The bill includes:

  • $15 billion of a $30 billion request from President Trump for extra funding for defense programs and combat operations
  • $1.2 billion in additional funding for border security, which was part of a $3 billion request from Trump
  • Nearly $296 million to plug an emergency budget shortfall in Puerto Rico so that the U.S. territory will not run out of Medicaid funding this year
  • More than $1 billion for a permanent extension of health insurance benefits for retired union mine workers and their families
  • $8.1 billion in disaster relief for states hit hard by floods, wildfires and other disasters in 2015 and 2016, including California, Louisiana, North Carolina and West Virginia
  • $2 billion in additional funding for medical research at the National Institutes of Health
  • Year-round Pell grants to provide 1 million college students with an additional average award of $1,650 to help pay for tuition
  • $990 million in additional humanitarian aid to boost global famine-relief efforts
  • $68 million to reimburse New York and Florida law enforcement agencies for the costs of helping the Secret Service protect Trump and his family when they are at Trump Tower in New York City or at the Mar-a-Lago estate in Florida
  • $407 million in additional funds to fight wildfires
  • $100 more to fight opioid addiction
  • A provision by California lawmakers to prevent the Department of Justice from spending any money to interfere with state medical marijuana laws

The bill does NOT include:

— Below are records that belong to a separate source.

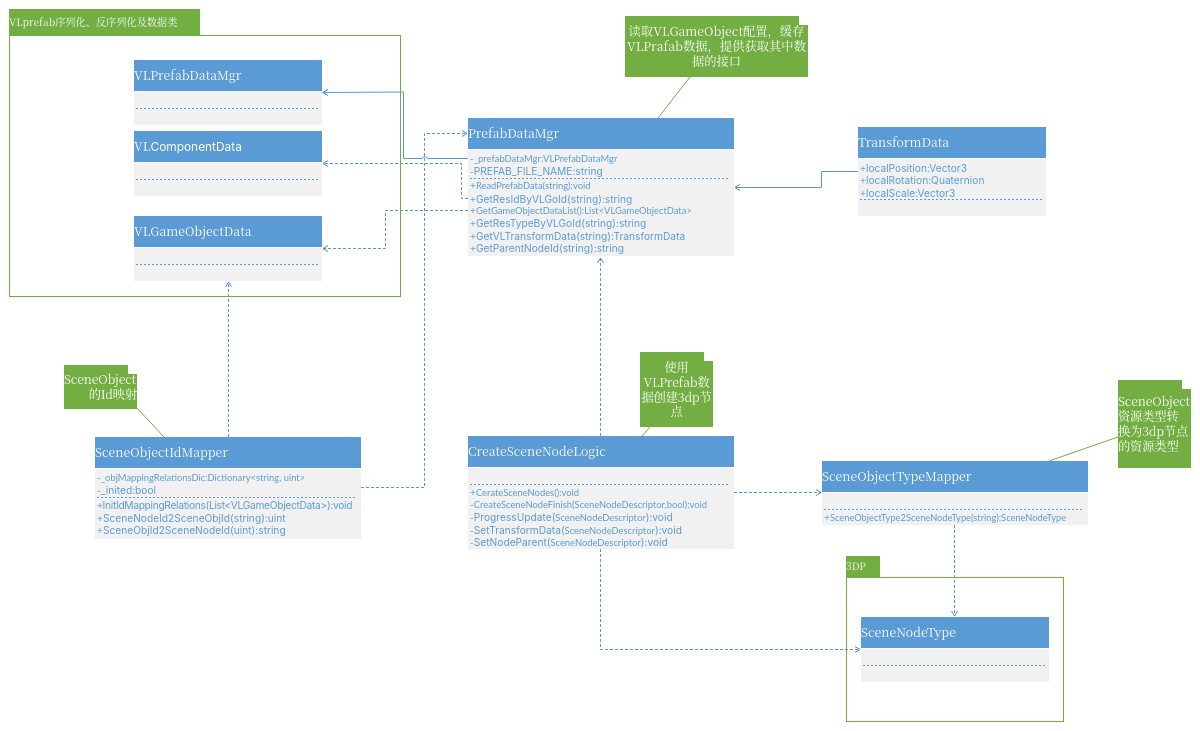
<!DOCTYPE html>
<html lang="zh-CN">
<head>
<meta charset="utf-8">
<title>Prefab class diagram</title>
<style>
:root {
  --blue: #5b9bd5;
  --line: #5b97cd;
  --green: #72ae42;
  --panel: #f1f1f1;
  --serif: "Noto Serif CJK JP", "Noto Serif", serif;
  --sans: "Inter", sans-serif;
  --narrow: "Lato", sans-serif;
}
* { box-sizing: border-box; margin: 0; padding: 0; }
body { width: 1200px; height: 731px; overflow: hidden; background: #fff; }
.diagram { position: relative; width: 1200px; height: 731px; overflow: hidden; background: #fff; }
.diagram > * { position: absolute; left: var(--x); top: var(--y); width: var(--w); height: var(--h); }

.package { border: 1px solid var(--green); }
.package-tab {
  display: flex; align-items: center; background: var(--green); color: #fff;
  font: 10.2px/1 var(--serif); white-space: nowrap;
}

.class { display: flex; flex-direction: column; gap: 1px; color: var(--blue); }
.class h2 {
  flex: 0 0 31px; background: var(--blue); color: #fff;
  font: 400 12.3px/31px var(--serif); white-space: nowrap;
}
.class h2 span { font-family: var(--sans); font-size: 11.9px; }
.members { flex: 1; min-height: 0; display: flex; flex-direction: column; padding: 3px 4px 0 2px; background: var(--panel); }
.members ul { list-style: none; }
.fields { flex: none; min-height: 13px; }
.methods {
  flex: 1; min-height: 0; padding-top: 2.5px;
  background: repeating-linear-gradient(90deg, var(--blue) 0 2px, transparent 2px 4px) 0 0 / 100% 1px no-repeat;
}
.members li { height: 12.4px; font: 10.2px/12.4px var(--sans); white-space: nowrap; }
.members li::before { content: "+"; font: 10.2px/1 var(--narrow); }
.members .private::before { content: "-"; }
.members .narrow, .members li span { font-family: var(--narrow); font-size: 9.4px; }
.members .tight { letter-spacing: -0.3px; }
.members .long { font-family: var(--narrow); font-size: 9.3px; }

.note {
  display: flex; flex-direction: column; justify-content: center; background: var(--green); color: #fff;
  font: 12.3px/14.8px var(--serif); text-align: center; white-space: nowrap;
  clip-path: polygon(0 0, calc(100% - 9px) 0, calc(100% - 9px) 9px, 100% 9px, 100% 100%, 0 100%);
}
.note.narrow-note { letter-spacing: -0.2px; }
.note.left { text-align: left; }
.note .right { text-align: right; }

.connectors { left: 0; top: 0; width: 1200px; height: 731px; fill: none; stroke: var(--line); }
.dependency { stroke-dasharray: 3 2; }
.anchor { stroke: var(--green); }
</style>
</head>
<body>
<main class="diagram">

  <div class="package-tab" style="--x:9px;--y:9px;--w:191px;--h:26px">VLprefab序列化、反序列化及数据类</div>
  <div class="package" style="--x:9px;--y:35px;--w:392px;--h:262px"></div>
  <div class="package-tab" style="--x:846px;--y:556px;--w:34px;--h:21px">3DP</div>
  <div class="package" style="--x:846px;--y:577px;--w:218px;--h:145px"></div>

  <section class="class" style="--x:134px;--y:60px;--w:188px;--h:65px">
    <h2>VLPrefabDataMgr</h2>
    <div class="members"><ul class="fields"></ul><ul class="methods"></ul></div>
  </section>

  <section class="class" style="--x:134px;--y:131px;--w:188px;--h:65px">
    <h2>VL<span>ComponentData</span></h2>
    <div class="members"><ul class="fields"></ul><ul class="methods"></ul></div>
  </section>

  <section class="class" style="--x:134px;--y:216px;--w:188px;--h:65px">
    <h2>VLGameObjectData</h2>
    <div class="members"><ul class="fields"></ul><ul class="methods"></ul></div>
  </section>

  <section class="class" style="--x:468px;--y:118px;--w:266px;--h:138px">
    <h2>PrefabDataMgr</h2>
    <div class="members">
      <ul class="fields">
        <li class="private narrow">_prefabDataMgr:VLPrefabDataMgr</li>
        <li class="private">PREFAB_FILE_NAME:string</li>
      </ul>
      <ul class="methods">
        <li class="narrow">ReadPrefabData(string):void</li>
        <li>GetResIdByVLGoId(string):string</li>
        <li class="narrow">GetGameObjectDataList():List&lt;VLGameObjectData&gt;</li>
        <li>GetResTypeByVLGoId(string):string</li>
        <li>GetVLTransformData(string):TransformData</li>
        <li>GetParentNodeId(string):string</li>
      </ul>
    </div>
  </section>

  <section class="class" style="--x:858px;--y:127px;--w:188px;--h:89px">
    <h2>TransformData</h2>
    <div class="members">
      <ul class="fields">
        <li>localPosition:Vector3</li>
        <li>localRotation:Quaternion</li>
        <li>localScale:Vector3</li>
      </ul>
      <ul class="methods"></ul>
    </div>
  </section>

  <section class="class" style="--x:95px;--y:437px;--w:266px;--h:102px">
    <h2>SceneObjectIdMapper</h2>
    <div class="members">
      <ul class="fields">
        <li class="private narrow">_objMappingRelationsDic:Dictionary&lt;string, uint&gt;</li>
        <li class="private">_inited:bool</li>
      </ul>
      <ul class="methods">
        <li class="tight">InitIdMappingRelations(List&lt;VLGameObjectData&gt;):void</li>
        <li>SceneNodeId2SceneObjId(string):uint</li>
        <li>SceneObjId2SceneNodeId(uint):string</li>
      </ul>
    </div>
  </section>

  <section class="class" style="--x:468px;--y:436px;--w:266px;--h:113px">
    <h2>CreateSceneNodeLogic</h2>
    <div class="members">
      <ul class="fields"></ul>
      <ul class="methods">
        <li class="narrow">CerateSceneNodes():void</li>
        <li class="private narrow">CreateSceneNodeFinish(SceneNodeDescriptor,bool):void</li>
        <li class="private">ProgressUpdate(<span>SceneNodeDescriptor</span>):void</li>
        <li class="private">SetTransformData(<span>SceneNodeDescriptor</span>):void</li>
        <li class="private">SetNodeParent(<span>SceneNodeDescriptor</span>):void</li>
      </ul>
    </div>
  </section>

  <section class="class" style="--x:822px;--y:461px;--w:266px;--h:64px">
    <h2>SceneObjectTypeMapper</h2>
    <div class="members">
      <ul class="fields"></ul>
      <ul class="methods">
        <li class="long">SceneObjectType2SceneNodeType(string):SceneNodeType</li>
      </ul>
    </div>
  </section>

  <section class="class" style="--x:861px;--y:617px;--w:188px;--h:65px">
    <h2>SceneNodeType</h2>
    <div class="members"><ul class="fields"></ul><ul class="methods"></ul></div>
  </section>

  <aside class="note" style="--x:625px;--y:16px;--w:183px;--h:61px">
    <p>读取VLGameObject配置，缓存</p><p>VLPrafab数据，提供获取其中数</p><p>据的接口</p>
  </aside>
  <aside class="note narrow-note" style="--x:640px;--y:352px;--w:73px;--h:75px">
    <p>使用</p><p>VLPrefab数</p><p>据创建3dp节</p><p>点</p>
  </aside>
  <aside class="note narrow-note left" style="--x:64px;--y:365px;--w:73px;--h:44px">
    <p>SceneObject</p><p class="right">的Id映射</p>
  </aside>
  <aside class="note narrow-note left" style="--x:1118px;--y:380px;--w:73px;--h:88px">
    <p>SceneObject</p><p>资源类型转</p><p>换为3dp节点</p><p>的资源类型</p>
  </aside>

  <svg class="connectors" viewBox="0 0 1200 731" aria-hidden="true">
    <defs>
      <marker id="arrow" markerUnits="userSpaceOnUse" markerWidth="8" markerHeight="8" refX="6" refY="4" orient="auto">
        <path d="M1 1L6 4L1 7" fill="none" stroke="#4f8fc8" stroke-dasharray="none"/>
      </marker>
    </defs>
    <g class="anchor">
      <line x1="690" y1="77" x2="658" y2="118"/>
      <line x1="137" y1="408" x2="164" y2="437"/>
      <line x1="650" y1="427" x2="642" y2="436"/>
      <line x1="1118" y1="437" x2="1049" y2="461"/>
    </g>
    <g class="association" marker-end="url(#arrow)">
      <path d="M468 158.500H428Q425 155 422 158.500H403.500V92L323 92.500"/>
      <polyline points="858,171.5 821.5,171.5 821.5,187.5 735,187.5"/>
    </g>
    <g class="dependency" marker-end="url(#arrow)">
      <polyline points="468,198.5 461.5,198.5 461.5,163.5 323,163.5"/>
      <polyline points="468,210.5 385.5,210.5 385.5,248.5 323,248.5"/>
      <polyline points="361,487.5 424.5,487.5 424.5,133.5 467,133.5"/>
      <line x1="228.500" y1="437" x2="228.500" y2="282"/>
      <line x1="600.500" y1="436" x2="600.500" y2="258"/>
      <line x1="734" y1="492.500" x2="821" y2="492.500"/>
      <line x1="954.500" y1="525" x2="954.500" y2="616"/>
      <polyline points="600.5,549 600.5,649.5 860,649.5"/>
    </g>
  </svg>
</main>
</body>
</html>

  • Trump's request for $1.4 billion to begin construction of a wall on the U.S.-Mexico border
  • Trump's request to cut non-defense spending by $18 billion
  • Defunding Planned Parenthood
  • Extra funding to hire more Immigration and Customs Enforcement agents
  • Restricting so-called sanctuary cities from receiving federal grants. These cities protect some undocumented immigrants from deportation.
  • Any provisions that would have undermined the Affordable Care Act, better known as Obamacare
  • Dismantling consumer protections created by the Dodd-Frank Wall Street Reform and Consumer Protection Act of 2010